I love using fresh shallots to enrich flavors, especially in delicious recipes like green beans with bacon, seafood pasta, and stuffed pork loin. They provide a mild onion flavor with a hint of pleasant sweetness.
But what if you need to save some long term?
The good news is you can freeze shallots for up to 3 months. But it’s best not to freeze them whole.
Below, I’ll go over the best ways to keep shallots in the freezer, and I’ll cover the right way to thaw them out to preserve their flavor.
How to freeze shallots
The most effective way to freeze shallots is to chop or slice them first. Freezing whole shallots makes them hard to defrost, and therefore more difficult to chop cleanly when you’re ready to use them.
To freeze sliced or chopped shallots, follow these steps:
- Remove the peel. First wash and dry shallots, then simply take off the outer layer and discard.
- Chop or slice. Using a sharp knife, chop or slice the shallots into small pieces or to your desired size.

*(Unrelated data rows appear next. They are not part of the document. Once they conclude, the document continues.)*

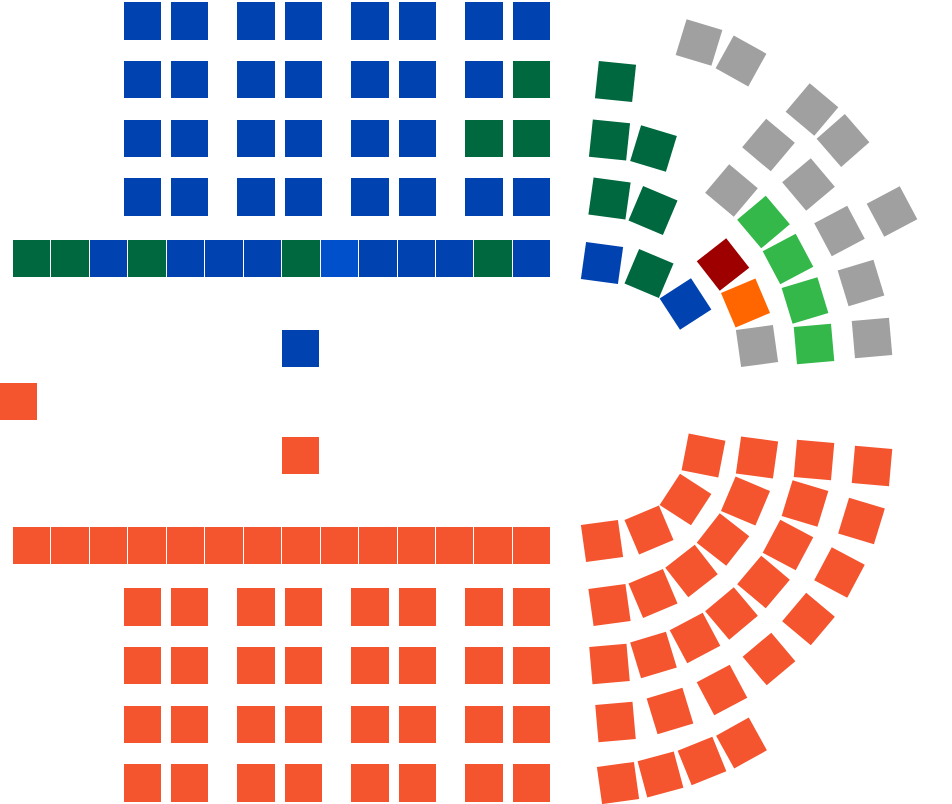
<!DOCTYPE html>
<html lang="en">
<head>
<meta charset="utf-8">
<title>Chamber seating plan</title>
<style>
:root {
  --blue: #0043b0;
  --bright-blue: #0050cc;
  --green: #00683f;
  --coral: #f4552e;
  --grey: #a0a0a0;
  --lime: #33b849;
  --maroon: #9e0000;
  --orange: #ff6600;
  --seat: 37.4px;
}
* { box-sizing: border-box; }
html, body { margin: 0; background: #fff; }
.chamber { position: relative; width: 952px; height: 804px; overflow: hidden; background: #fff; }
.back-benches, .front-bench, .single, .curve { position: absolute; }
.back-benches { left: 123.5px; display: flex; gap: 29.4px; }
.back-benches.north { top: 2.4px; }
.back-benches.south { top: 588.4px; }
.block { display: grid; grid-template-columns: repeat(2, var(--seat)); grid-auto-rows: var(--seat); gap: 21.2px 9.8px; }
.front-bench { left: 13px; width: 537.4px; height: var(--seat); display: flex; gap: 1px; }
.front-bench.north { top: 239.6px; }
.front-bench.south { top: 526.8px; }
.front-bench i { flex: 1; }
.single { width: var(--seat); height: var(--seat); }
.clerk-north { left: 282px; top: 329.6px; }
.clerk-south { left: 282px; top: 436.6px; }
.speaker { left: 0; top: 383px; }
.curve { left: 0; top: 0; }
.north i, .clerk-north { background: var(--blue); }
.south i, .clerk-south, .speaker { background: var(--coral); }
.north i.green { background: var(--green); }
.north i.bright { background: var(--bright-blue); }
</style>
</head>
<body>
<main class="chamber" aria-label="Seating plan of a chamber, seats coloured by group">

  <section class="back-benches north">
    <div class="block"><i></i><i></i><i></i><i></i><i></i><i></i><i></i><i></i></div>
    <div class="block"><i></i><i></i><i></i><i></i><i></i><i></i><i></i><i></i></div>
    <div class="block"><i></i><i></i><i></i><i></i><i></i><i></i><i></i><i></i></div>
    <div class="block"><i></i><i></i><i></i><i class="green"></i><i class="green"></i><i class="green"></i><i></i><i></i></div>
  </section>

  <section class="front-bench north">
    <i class="green"></i><i class="green"></i><i></i><i class="green"></i><i></i><i></i><i></i><i class="green"></i><i class="bright"></i><i></i><i></i><i></i><i class="green"></i><i></i>
  </section>

  <div class="single clerk-north"></div>
  <div class="single speaker"></div>
  <div class="single clerk-south"></div>

  <section class="front-bench south">
    <i></i><i></i><i></i><i></i><i></i><i></i><i></i><i></i><i></i><i></i><i></i><i></i><i></i><i></i>
  </section>

  <section class="back-benches south">
    <div class="block"><i></i><i></i><i></i><i></i><i></i><i></i><i></i><i></i></div>
    <div class="block"><i></i><i></i><i></i><i></i><i></i><i></i><i></i><i></i></div>
    <div class="block"><i></i><i></i><i></i><i></i><i></i><i></i><i></i><i></i></div>
    <div class="block"><i></i><i></i><i></i><i></i><i></i><i></i><i></i><i></i></div>
  </section>

  <svg class="curve" width="952" height="804" viewBox="0 0 952 804" role="img" aria-label="Curved seating at the end of the chamber">
    <defs><rect id="seat" x="-18.7" y="-18.7" width="37.4" height="37.4"/></defs>

    <g fill="var(--green)">
      <use href="#seat" transform="translate(615.5 81.5) rotate(6)"/>
      <use href="#seat" transform="translate(609.5 140) rotate(6)"/>
      <use href="#seat" transform="translate(653.5 148.5) rotate(17)"/>
      <use href="#seat" transform="translate(609.5 198.5) rotate(8)"/>
      <use href="#seat" transform="translate(653 210.5) rotate(23)"/>
      <use href="#seat" transform="translate(649 273.5) rotate(23)"/>
    </g>
    <g fill="var(--blue)">
      <use href="#seat" transform="translate(602 263) rotate(8)"/>
      <use href="#seat" transform="translate(685.5 304) rotate(-33)"/>
    </g>
    <use href="#seat" fill="var(--maroon)" transform="translate(723 264.5) rotate(-38)"/>
    <use href="#seat" fill="var(--orange)" transform="translate(745.5 303) rotate(-23)"/>
    <g fill="var(--lime)">
      <use href="#seat" transform="translate(763.5 222) rotate(-40)"/>
      <use href="#seat" transform="translate(788 259) rotate(-28)"/>
      <use href="#seat" transform="translate(805 300.5) rotate(-17)"/>
      <use href="#seat" transform="translate(814 344) rotate(-5)"/>
    </g>
    <g fill="var(--grey)">
      <use href="#seat" transform="translate(699 42.5) rotate(17)"/>
      <use href="#seat" transform="translate(741 61) rotate(29)"/>
      <use href="#seat" transform="translate(812 109.5) rotate(40)"/>
      <use href="#seat" transform="translate(843 140.5) rotate(-41)"/>
      <use href="#seat" transform="translate(768.5 145) rotate(40)"/>
      <use href="#seat" transform="translate(731.5 190.5) rotate(40)"/>
      <use href="#seat" transform="translate(808.5 184.5) rotate(-40)"/>
      <use href="#seat" transform="translate(839.5 231) rotate(-28)"/>
      <use href="#seat" transform="translate(892 211.5) rotate(-28)"/>
      <use href="#seat" transform="translate(861 283) rotate(-17)"/>
      <use href="#seat" transform="translate(872 338) rotate(-5)"/>
      <use href="#seat" transform="translate(757 346) rotate(-8)"/>
    </g>

    <g fill="var(--coral)">
      <use href="#seat" transform="translate(703.5 455.5) rotate(11)"/>
      <use href="#seat" transform="translate(685.5 499.5) rotate(33)"/>
      <use href="#seat" transform="translate(649 530) rotate(-23)"/>
      <use href="#seat" transform="translate(602 541) rotate(-8)"/>

      <use href="#seat" transform="translate(757 457.5) rotate(8)"/>
      <use href="#seat" transform="translate(745.5 501) rotate(23)"/>
      <use href="#seat" transform="translate(723 539.5) rotate(38)"/>
      <use href="#seat" transform="translate(691.5 571) rotate(-38)"/>
      <use href="#seat" transform="translate(653 593.5) rotate(-23)"/>
      <use href="#seat" transform="translate(609.5 605) rotate(-8)"/>

      <use href="#seat" transform="translate(814 460) rotate(5)"/>
      <use href="#seat" transform="translate(805 503.5) rotate(17)"/>
      <use href="#seat" transform="translate(788 545) rotate(28)"/>
      <use href="#seat" transform="translate(763.5 582) rotate(40)"/>
      <use href="#seat" transform="translate(731.5 613.5) rotate(-40)"/>
      <use href="#seat" transform="translate(695 638) rotate(-28)"/>
      <use href="#seat" transform="translate(653.5 655) rotate(-17)"/>
      <use href="#seat" transform="translate(609.5 664) rotate(-5)"/>

      <use href="#seat" transform="translate(872 466) rotate(5)"/>
      <use href="#seat" transform="translate(861.5 521) rotate(17)"/>
      <use href="#seat" transform="translate(839.5 572.5) rotate(28)"/>
      <use href="#seat" transform="translate(808.5 619) rotate(40)"/>
      <use href="#seat" transform="translate(769 659) rotate(-40)"/>
      <use href="#seat" transform="translate(722 690) rotate(-28)"/>
      <use href="#seat" transform="translate(670 711) rotate(-17)"/>
      <use href="#seat" transform="translate(615.5 722) rotate(-5)"/>

      <use href="#seat" transform="translate(741.5 743) rotate(-29)"/>
      <use href="#seat" transform="translate(702 761) rotate(-22)"/>
      <use href="#seat" transform="translate(660.5 774.5) rotate(-15)"/>
      <use href="#seat" transform="translate(618 783) rotate(-8)"/>
    </g>
  </svg>
</main>
</body>
</html>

- Portion them out. It’s a good idea to freeze your shallots in different portions. That way they all won’t stick together during the freezing process and you’ll only need to defrost the amount you need.
- Place them in containers. Put your cut shallots in a single layer in freezer-safe plastic bags or an airtight container. The single layer will help keep them from clumping together and the container or bag will reduce exposure to excess air and prevent risk of freezer burn. You could also use ice cube trays.
- Add a date label.
Freezing shallots this way should make them last up to 3 months.
How to thaw shallots
The good news is that if you plan to use your frozen shallots in cooking, then you don’t need to thaw them out. You can simply add them as you’re making your dish and they’ll defrost on their own during the cooking process.
If you want to use raw shallots in a salad or salad dressing, for example, you’ll want to thaw them first. The best way to do it is to simply move them from your freezer to your fridge and let them gradually defrost. It may take a few hours depending on how big your portion is. This will help them keep their crunchy texture.
Avoid defrosting them in the microwave. While this will thaw them more quickly, it will harm their texture and you may end up with soggy or mushy shallots instead of crunchy ones.
Other ways how to store shallots
If you plan on your using shallots fairly soon after you get them, it’s best to store them whole in a cool, dry place with some air circulation like a pantry or dry cupboard, or a dark place like a cellar. They should keep for up to 2 months. If you notice any green shoots starting to sprout, simply remove them before using the shallots.
Wire mesh basket
An excellent option is to place shallots in a wire basket at room temperature on a kitchen counter, along with other aromatics like onions and garlic. The mesh lets air circulate around them to keep them dry, plus all of your aromatics are in one, easily accessible place.
Hanging basket or mesh bag
A hanging basket or mesh bag can be another great way to store shallots. This will allow air to circulate around them, and it keeps them away from household pets.
Just make sure your basket is in good condition with no gaping holes. Materials like wood, rope, or nylon will all work great.
You can also store shallots in the fridge, but this actually shortens their shelf life. That’s because they can easily absorb moisture inside the fridge which can soften the shallots, leading to sprouting and mold. If you see signs of mold, a soft spot, or another sign of spoilage, simply throw them away.
If you do plan to refrigerate your shallots, for best results place them in a brown paper bag and store in your refrigerator’s crisper drawer to help protect them from as much moisture as possible. They should keep for up to a couple of weeks.
Shallots are usually in season from April through August, though they’re readily available at major supermarkets year round. The best shallots will be firm to the touch with no mushy or soft areas and no green sprouts. They come in a range of sizes. For more flavor, opt for larger shallots. Smaller ones will generally have a milder taste.
More food storage answers
Find out how to store some of your other favorite foods. Check out these posts.